But what looked like a vibrant coalition of support for Russia’s annexation was really just the booming sound and fury of Kremlin dramaturgia. Moscow, with puppet master Surkov largely at the helm, was choreographing the entire thing, directing its patriotic ensemble in order to confuse and misdirect the countries and international organizations that might otherwise have intervened against an act of war. At home, the effect was to warp Russians’ sense of reality by clouding their vision and rousing their nationalism.
Everything happening in Crimea and eastern Ukraine passed through the Kremlin’s prism, so that by the time any news reached Europeans, Americans, or Russia’s own citizens, it had been transformed into falsehoods supporting an alternative reality favorable to Russia. This was the futuristic non-linear warfare Surkov had slyly telegraphed in his dystopian story. It is a strategy, he has said, that uses “conflict to create a constant state of destabilized perception, in order to manage and control.”
The Trump team, both during its transition to power at the end of 2016 and in the early stages of its administration, can come across as an indecipherable swirl of contradictions, conflicting reports, and apparent hypocrisies. This can seem, at first blush, like the obvious result of an inexperienced, seat-of-the-pants president and a leadership style that favors flash over substance. We hear talk of draining the swamp, yet billionaires and special interests seem to have quickly infiltrated a White House that Trump assured his supporters would disavow elites. As former Federal Election Commission member Ann Ravel put it in November, “The alligators are multiplying.” Meanwhile, as controversial Cabinet picks like Jeff Sessions, Scott Pruitt, and Rex Tillerson went through the confirmation process, Trump continued sucking up media attention, picking fights on Twitter, doubling down on long-discredited lies, and sparking biweekly conflagrations. The effect is a permanent state of disorder: a de-stabilized media, an exasperated citizenry, and a fractured opposition, divided and pulled into mudslinging sideshows. In some ways, it resembles Surkov’s non-linear warfare.

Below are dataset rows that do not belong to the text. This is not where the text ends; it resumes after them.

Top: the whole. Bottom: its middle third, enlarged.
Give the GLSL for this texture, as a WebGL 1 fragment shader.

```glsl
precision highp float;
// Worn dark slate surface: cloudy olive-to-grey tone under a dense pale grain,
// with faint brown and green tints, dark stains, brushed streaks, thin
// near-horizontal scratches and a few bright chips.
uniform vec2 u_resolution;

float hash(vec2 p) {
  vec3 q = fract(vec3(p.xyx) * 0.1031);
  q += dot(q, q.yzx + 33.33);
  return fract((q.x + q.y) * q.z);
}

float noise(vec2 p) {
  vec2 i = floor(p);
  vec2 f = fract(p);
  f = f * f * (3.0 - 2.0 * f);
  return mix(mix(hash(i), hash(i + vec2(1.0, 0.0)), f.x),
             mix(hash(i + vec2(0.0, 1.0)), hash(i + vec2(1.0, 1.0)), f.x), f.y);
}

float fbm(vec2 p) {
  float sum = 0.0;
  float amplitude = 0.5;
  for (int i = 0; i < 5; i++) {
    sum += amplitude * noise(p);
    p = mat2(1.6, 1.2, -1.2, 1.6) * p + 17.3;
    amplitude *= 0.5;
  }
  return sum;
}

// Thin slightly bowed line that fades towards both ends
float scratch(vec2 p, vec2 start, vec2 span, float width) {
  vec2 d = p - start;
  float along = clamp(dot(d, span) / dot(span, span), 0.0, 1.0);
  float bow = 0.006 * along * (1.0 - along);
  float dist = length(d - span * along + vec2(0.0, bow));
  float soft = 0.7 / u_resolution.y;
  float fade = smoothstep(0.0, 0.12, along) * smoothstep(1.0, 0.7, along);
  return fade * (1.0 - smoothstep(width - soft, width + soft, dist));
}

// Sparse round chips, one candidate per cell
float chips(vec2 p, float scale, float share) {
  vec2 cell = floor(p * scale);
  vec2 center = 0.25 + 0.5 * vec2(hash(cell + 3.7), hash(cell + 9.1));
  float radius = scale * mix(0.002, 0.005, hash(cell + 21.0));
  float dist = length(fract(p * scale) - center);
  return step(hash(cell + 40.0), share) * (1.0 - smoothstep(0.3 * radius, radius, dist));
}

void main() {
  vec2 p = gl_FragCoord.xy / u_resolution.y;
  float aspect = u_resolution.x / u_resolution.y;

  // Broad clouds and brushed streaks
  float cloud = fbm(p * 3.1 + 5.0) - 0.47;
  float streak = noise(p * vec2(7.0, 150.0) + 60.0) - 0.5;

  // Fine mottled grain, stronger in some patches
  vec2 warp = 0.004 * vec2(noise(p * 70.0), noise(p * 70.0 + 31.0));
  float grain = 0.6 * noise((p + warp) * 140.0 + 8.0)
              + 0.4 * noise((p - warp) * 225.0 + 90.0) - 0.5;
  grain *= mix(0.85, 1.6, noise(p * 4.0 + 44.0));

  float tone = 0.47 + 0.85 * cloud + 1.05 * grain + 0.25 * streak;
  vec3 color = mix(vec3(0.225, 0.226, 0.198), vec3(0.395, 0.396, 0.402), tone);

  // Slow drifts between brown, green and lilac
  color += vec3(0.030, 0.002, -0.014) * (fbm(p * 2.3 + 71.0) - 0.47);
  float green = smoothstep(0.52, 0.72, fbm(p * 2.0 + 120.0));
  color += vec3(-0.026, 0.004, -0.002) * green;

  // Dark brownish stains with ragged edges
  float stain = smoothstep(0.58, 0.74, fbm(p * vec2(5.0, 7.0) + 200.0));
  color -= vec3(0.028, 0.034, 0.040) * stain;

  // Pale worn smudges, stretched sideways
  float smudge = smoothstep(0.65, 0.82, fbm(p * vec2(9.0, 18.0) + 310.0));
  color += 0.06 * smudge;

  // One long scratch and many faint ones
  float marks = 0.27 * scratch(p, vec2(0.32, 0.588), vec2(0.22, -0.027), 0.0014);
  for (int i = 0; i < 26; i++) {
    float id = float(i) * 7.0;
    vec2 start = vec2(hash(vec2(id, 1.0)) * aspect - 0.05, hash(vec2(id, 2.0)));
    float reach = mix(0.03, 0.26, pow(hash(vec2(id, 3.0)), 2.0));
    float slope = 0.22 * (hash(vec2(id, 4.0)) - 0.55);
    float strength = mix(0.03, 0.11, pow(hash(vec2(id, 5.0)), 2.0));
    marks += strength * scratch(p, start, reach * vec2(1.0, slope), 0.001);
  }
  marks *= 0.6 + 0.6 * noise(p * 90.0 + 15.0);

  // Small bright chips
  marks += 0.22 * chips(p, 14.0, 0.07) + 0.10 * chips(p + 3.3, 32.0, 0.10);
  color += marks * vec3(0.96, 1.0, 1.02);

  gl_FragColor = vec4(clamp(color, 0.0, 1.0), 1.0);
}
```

What if all the Trumpian chaos that the “mainstream media” have come to take for granted as pugilism and vanity was part of a more cunning plan? What if Trump and chief strategist Steve Bannon were actually drawing from a sophisticated postmodern propaganda model developed by none other than Vladimir Putin, Vladislav Surkov, and their political technologists at the Kremlin? While Trump may not have state-controlled media at his disposal, as Putin does, to serve as 24-7 propaganda organs both domestically and abroad, his team is finding ways to shrewdly approximate Putin’s capacity to shape narratives and create alternative realities.
Trump and his team’s espousal of fake news, embrace of “alternative facts,” and relentless lying to reporters, political adversaries, and the American people sabotage a democratic playing field that has existed in this country for more than two centuries. Trump’s use of Twitter is equally destructive. By hijacking headlines and warping the news cycle through sheer gravitational force, Trump is rupturing the journalism landscape, one land-mine tweet at a time. The effect, it would seem, is to undercut any attempt at vigilant analysis or coherent investigation into his administration. He is the Distracter in Chief, a decoy in the bully pulpit whose self-perpetuating charade provides the perfect cover while shadier actors systematically transmogrify the democracy concealed in his prodigious shadow.